**TASK TO CARRY OUT:**
Select from the data all lines with the word "setAttribute".

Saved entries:
__________________________________________________

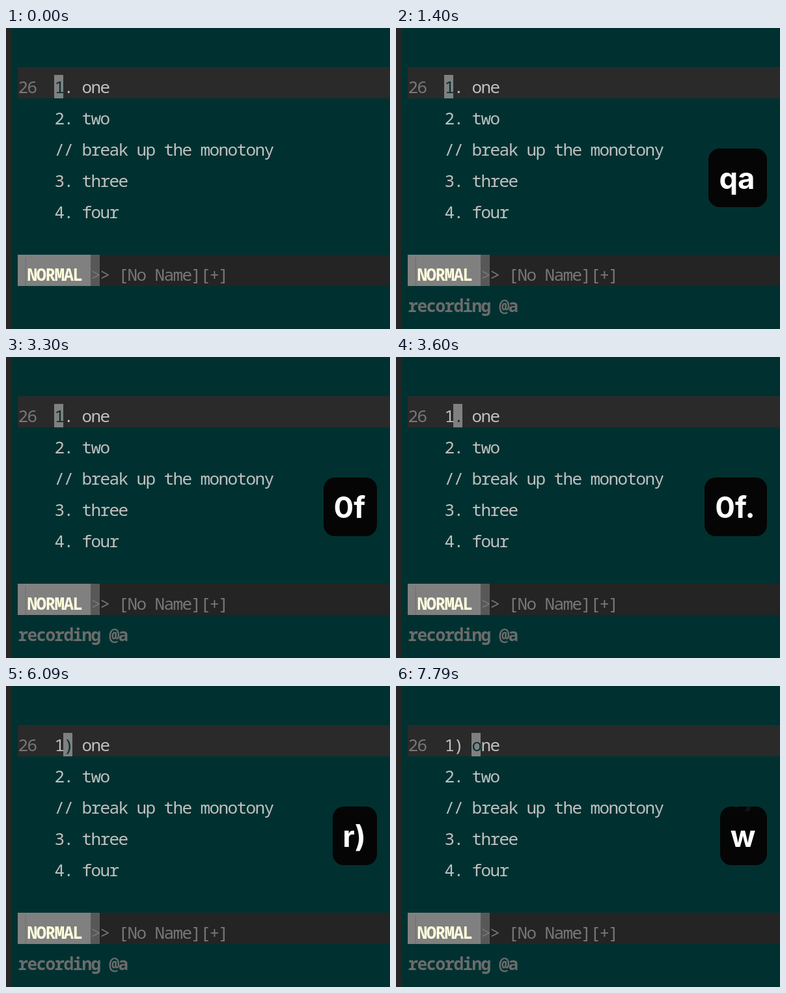
An HTML page for the animation above (8000 ms loop, 590x462 px).

```html
<!DOCTYPE html>
<html lang="en">
<head>
<meta charset="utf-8">
<title>Recording a macro</title>
<style>
  html, body { margin: 0; width: 100%; height: 100%; overflow: hidden; background: #003130; }
  svg { display: block; width: 590px; height: 462px; }
  text { white-space: pre; }
  .mono { font: 400 26px "Noto Sans Mono", "DejaVu Sans Mono", monospace; letter-spacing: -1.6px; fill: #c0c0c0; }
  .dim { fill: #777; }
  .bold { font-weight: 700; }
  .key { font: 700 45.5px Inter, "Liberation Sans", sans-serif; text-anchor: middle; fill: #fff; }
</style>
</head>
<body>
<svg id="stage" viewBox="0 0 590 462">
  <rect width="590" height="462" fill="#003130"/>
  <rect width="8" height="462" fill="#262626"/>
  <rect x="18" y="60" width="572" height="48" fill="#2a2a2a"/>
  <rect x="18" y="348" width="572" height="48" fill="#242424"/>
  <rect x="18" y="348" width="112" height="48" fill="#808080"/>
  <rect x="130" y="348" width="14" height="48" fill="#585858"/>
  <rect x="29" y="352" width="2" height="44" fill="#777"/>
  <g id="screen"></g>
  <rect id="cursor" y="72" width="14" height="36" fill="#808080"/>
  <g id="overlay">
    <clipPath id="clip"><rect id="clipBox" y="185" height="90" rx="17"/></clipPath>
    <rect id="box" y="185" height="90" rx="17" fill="#050505"/>
    <g clip-path="url(#clip)">
      <text id="ghost" class="key" x="534">r)</text>
      <text id="keys" class="key" y="247"></text>
    </g>
  </g>
</svg>
<script>
const LOOP = 8000, CELL = 14, LEFT = 18, RIGHT = 570, INSET = 0.4;
const $ = id => document.getElementById(id);
const NS = "http://www.w3.org/2000/svg";

function put(col, top, str, cls = "") {
  const el = document.createElementNS(NS, "text");
  el.setAttribute("class", "mono " + cls);
  el.setAttribute("x", LEFT + col * CELL + INSET);
  el.setAttribute("y", top + 40);
  el.textContent = str;
  $("screen").append(el);
  return el;
}

put(0, 60, "26", "dim");
const first = put(4, 60, "");
["2. two", "// break up the monotony", "3. three", "4. four"]
  .forEach((line, i) => put(4, 108 + i * 48, line));
put(1, 348, "NORMAL", "bold").style.fill = "#ffffdf";
put(8, 348, ">>", "dim");
put(11, 348, "[No Name][+]", "dim");
const rec = put(0, 396, "recording @a", "dim bold");
rec.style.fill = "#6c6c6c";

const under = put(4, 60, "");
under.style.fill = "#003130";
$("cursor").after(under);

// Each step changes only the listed properties.
const start = { line: "1. one", col: 0, keys: "", left: RIGHT, alpha: 1, rec: false, rise: 0, trace: 0 };
const steps = [
  [0, {}],
  [1200, { keys: "q", left: 507, alpha: 0.3 }],
  [1300, { keys: "qa", left: 480, alpha: 0.75, rec: true }],
  [1400, { alpha: 1 }],
  [2900, { keys: "0", left: 506, alpha: 0.26 }],
  [3000, { alpha: 0.75 }],
  [3100, { alpha: 1 }],
  [3300, { keys: "0f", left: 488 }],
  [3500, { keys: "0f.", left: 474, col: 1 }],
  [5190, { keys: "r", left: 518, alpha: 0 }],
  [5290, { alpha: 0.35 }],
  [5390, { alpha: 0.75 }],
  [5490, { alpha: 1 }],
  [5990, { keys: "r)", left: 502, line: "1) one" }],
  [7590, { keys: "w", left: 498, col: 3, alpha: 0.26, rise: 32, trace: 0.25 }],
  [7690, { alpha: 0.75, rise: 48, trace: 0.12 }],
  [7790, { alpha: 1, rise: 61, trace: 0.06 }]
];
let last = start;
const states = steps.map(([at, change]) => last = { ...last, ...change, at });

function draw(t) {
  const s = states.findLast(step => step.at <= t);
  const x = LEFT + (4 + s.col) * CELL;
  first.textContent = s.line;
  $("cursor").setAttribute("x", x);
  under.setAttribute("x", x + INSET);
  under.textContent = s.line[s.col];
  rec.style.opacity = s.rec ? 1 : 0;

  $("overlay").style.display = s.keys ? "" : "none";
  for (const id of ["box", "clipBox"]) {
    $(id).setAttribute("x", s.left);
    $(id).setAttribute("width", RIGHT - s.left);
  }
  $("keys").textContent = s.keys;
  $("keys").setAttribute("x", (s.left + RIGHT) / 2 - 1);
  $("keys").style.opacity = s.alpha;
  $("ghost").setAttribute("y", 247 - s.rise);
  $("ghost").style.opacity = s.trace;
}

const origin = performance.now();
function tick() {
  draw((performance.now() - origin) % LOOP);
  requestAnimationFrame(tick);
}
tick();
</script>
</body>
</html>
```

__________________________________________________

**RESULT FOR THIS EXERCISE:**
  el.setAttribute("class", "mono " + cls);
  el.setAttribute("x", LEFT + col * CELL + INSET);
  el.setAttribute("y", top + 40);
  $("cursor").setAttribute("x", x);
  under.setAttribute("x", x + INSET);
    $(id).setAttribute("x", s.left);
    $(id).setAttribute("width", RIGHT - s.left);
  $("keys").setAttribute("x", (s.left + RIGHT) / 2 - 1);
  $("ghost").setAttribute("y", 247 - s.rise);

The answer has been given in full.